DB: I think the biggest challenge is that a lot of kids that think they have to take honors or AP classes. Which I’m learning is totally wrong! You don’t have to take honors or AP to be smart. I’m struggling a little bit because I decided to take all honors. I think it’s a big problem because a lot of people think, “I have to be in the top classes and I have to get A’s.”

SB: So it’s a big question, but where do you see yourself in 10 years? You’ve said you are in Germany, teaching . . .

DB: My goal is to have a college degree, have my Masters and teaching credential, and then start teaching. In the U.S., it’s hard to drive to another country and speak another language; we all speak English here. Meanwhile, in Europe, I could pop on a trip for a month or something and go speak 5 different languages in different countries.

SB: Cool. So how has OLu changed or shifted your perspective?

DB: Originally I thought I was going to take Spanish for high school. And then I went to OLu and realized, “Hey, I could take several languages!” So now I’m taking way more languages than I thought I would, but I love it. They’ve allowed me to learn more than I expected but still succeed and not burn out.

I came away from this meeting with a classmate further inspired to pursue my own avenues for learning. I was encouraged by her level-headed approach that seemed full of optimism, not only for her own generation, but for the ones coming after.

When our conversation was over, it occurred to me how little time we have—or what time we have, but don’t use—to get to know each other in this way. I’m sure each of us could tell the story of some of our unsung passions and unadvertised interests, but sometimes it takes an interview to remind us that this, hidden behind a thousand varied masks, walks around the halls of our school every day, waiting to be discovered.

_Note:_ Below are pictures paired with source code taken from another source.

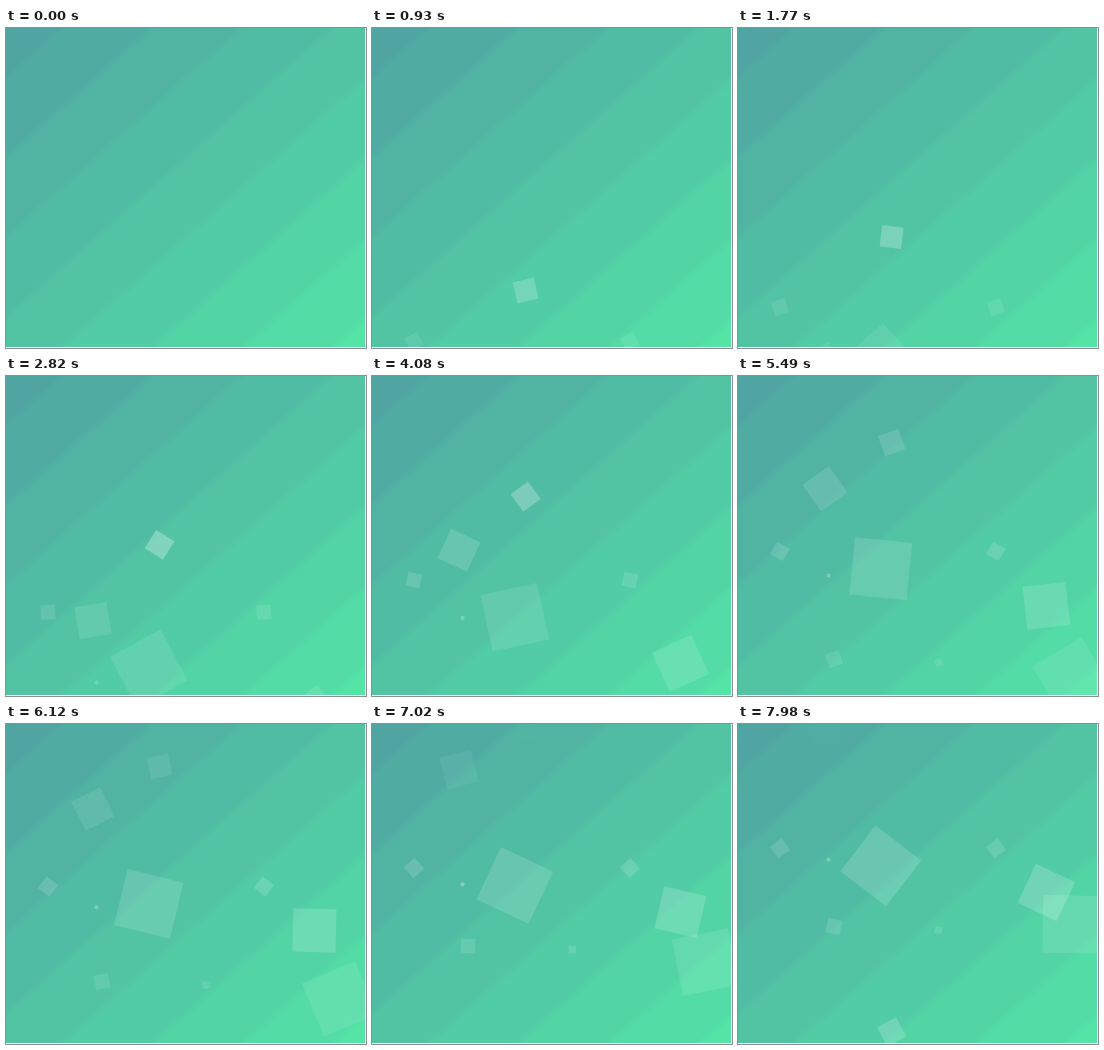
An HTML page with a canvas for the animation above (8000 ms loop, 360 px wide and 320 px high).

```html
<!DOCTYPE html>
<html lang="en">
<head>
<meta charset="utf-8">
<title>Rising squares</title>
<style>
  html, body { margin: 0; width: 100%; height: 100%; overflow: hidden; background: #fff; }
  canvas { display: block; }
</style>
</head>
<body>
<canvas id="stage" width="360" height="320"></canvas>
<script>
const W = 360, H = 320, LOOP = 8000;
const SCALE = 0.36, FLOOR = 374.6, SHIFT = -1.2;
const LEAD = 390, STEP = 955, SECOND = 940; // ms: head start, delay unit, rise unit
const ctx = document.getElementById('stage').getContext('2d');

const base = { size: 40, delay: 0, secs: 15, alpha: 0.15 };
const squares = [
  { left: 0.1 },
  { left: 0.2, size: 90, delay: 2, secs: 7 },
  { left: 0.25, delay: 4 },
  { left: 0.4, size: 60, secs: 8, alpha: 0.3 },
  { left: 0.7 },
  { left: 0.8, size: 120, delay: 3, alpha: 0.2 },
  { left: 0.32, size: 160, delay: 2 },
  { left: 0.55, size: 20, delay: 4 },
  { left: 0.25, size: 10, delay: 2, secs: 12, alpha: 0.3 },
  { left: 0.85, size: 160, delay: 5 }
].map(sq => ({ ...base, ...sq }));

const mix = (a, b, t) => a + (b - a) * t;

// Rise is twice as fast in the first quarter, spin in the first half
const riseAt = p => p < 0.25 ? 1600 * p : 200 + 800 * p;
const angleAt = p => p < 0.5 ? 45 + 180 * p : 90 + 90 * p;
const opacityAt = p => p < 0.5 ? 0.5 + p : 2 - 2 * p;

// Diagonal gradient in soft bands
function makeBackdrop() {
  const span = 720, first = 56, step = 90, soft = 6;
  const k = span / (1 + (W / H) ** 2);
  const g = ctx.createLinearGradient(0, 0, k, k * W / H);
  for (let to = first; to < span + step; to += step) {
    const from = to - step;
    const t = (from + to) / 2 / span;
    const color = `rgb(${mix(80, 83, t)}, ${mix(163, 227, t)}, ${mix(162, 166, t)})`;
    g.addColorStop(Math.max(0, (from + soft) / span), color);
    g.addColorStop(Math.min(1, (to - soft) / span), color);
  }
  return g;
}

const backdrop = makeBackdrop();

function drawSquare({ left, size, secs, alpha }, p) {
  const s = size * SCALE;
  ctx.save();
  ctx.translate(left * W + SHIFT + s / 2, FLOOR - riseAt(p) * SCALE - s / 2);
  ctx.rotate(angleAt(p) * Math.PI / 180);
  ctx.fillStyle = `rgba(255, 255, 255, ${alpha * opacityAt(p)})`;
  ctx.fillRect(-s / 2, -s / 2, s, s);
  ctx.restore();
}

function draw(time) {
  ctx.fillStyle = backdrop;
  ctx.fillRect(0, 0, W, H);
  for (const sq of squares) {
    const age = time + LEAD - sq.delay * STEP;
    if (age < 0) continue;
    const p = age % (sq.secs * STEP) / (sq.secs * SECOND);
    if (p < 1) drawSquare(sq, p);
  }
  // Pale right and bottom edge
  ctx.fillStyle = '#fff';
  ctx.fillRect(W - 1, 0, 1, H);
  ctx.fillRect(0, H - 1, W, 1);
}

const origin = performance.now();
function tick() {
  draw((performance.now() - origin) % LOOP);
  requestAnimationFrame(tick);
}
tick();
</script>
</body>
</html>
```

Bumbled farewells in attempted languages dotted our departure. But my new friend is trying. Trying to reach out to those who are vastly different that herself and find common ground. That’s a tall order, even when you aren’t in Europe (yet). So next time you pass by her in the hall, say hi and rest assured this sophomore speaks your language. Bonjour. Hallo. Ciao. Olá. No matter the language, it will mean one thing: Hi, I get you. Let’s connect. Let’s learn. And it could be just the thing to change your friendship, your school, your country and your world, as Danielle Buschini intends to do.

Photo Credits: Pinterest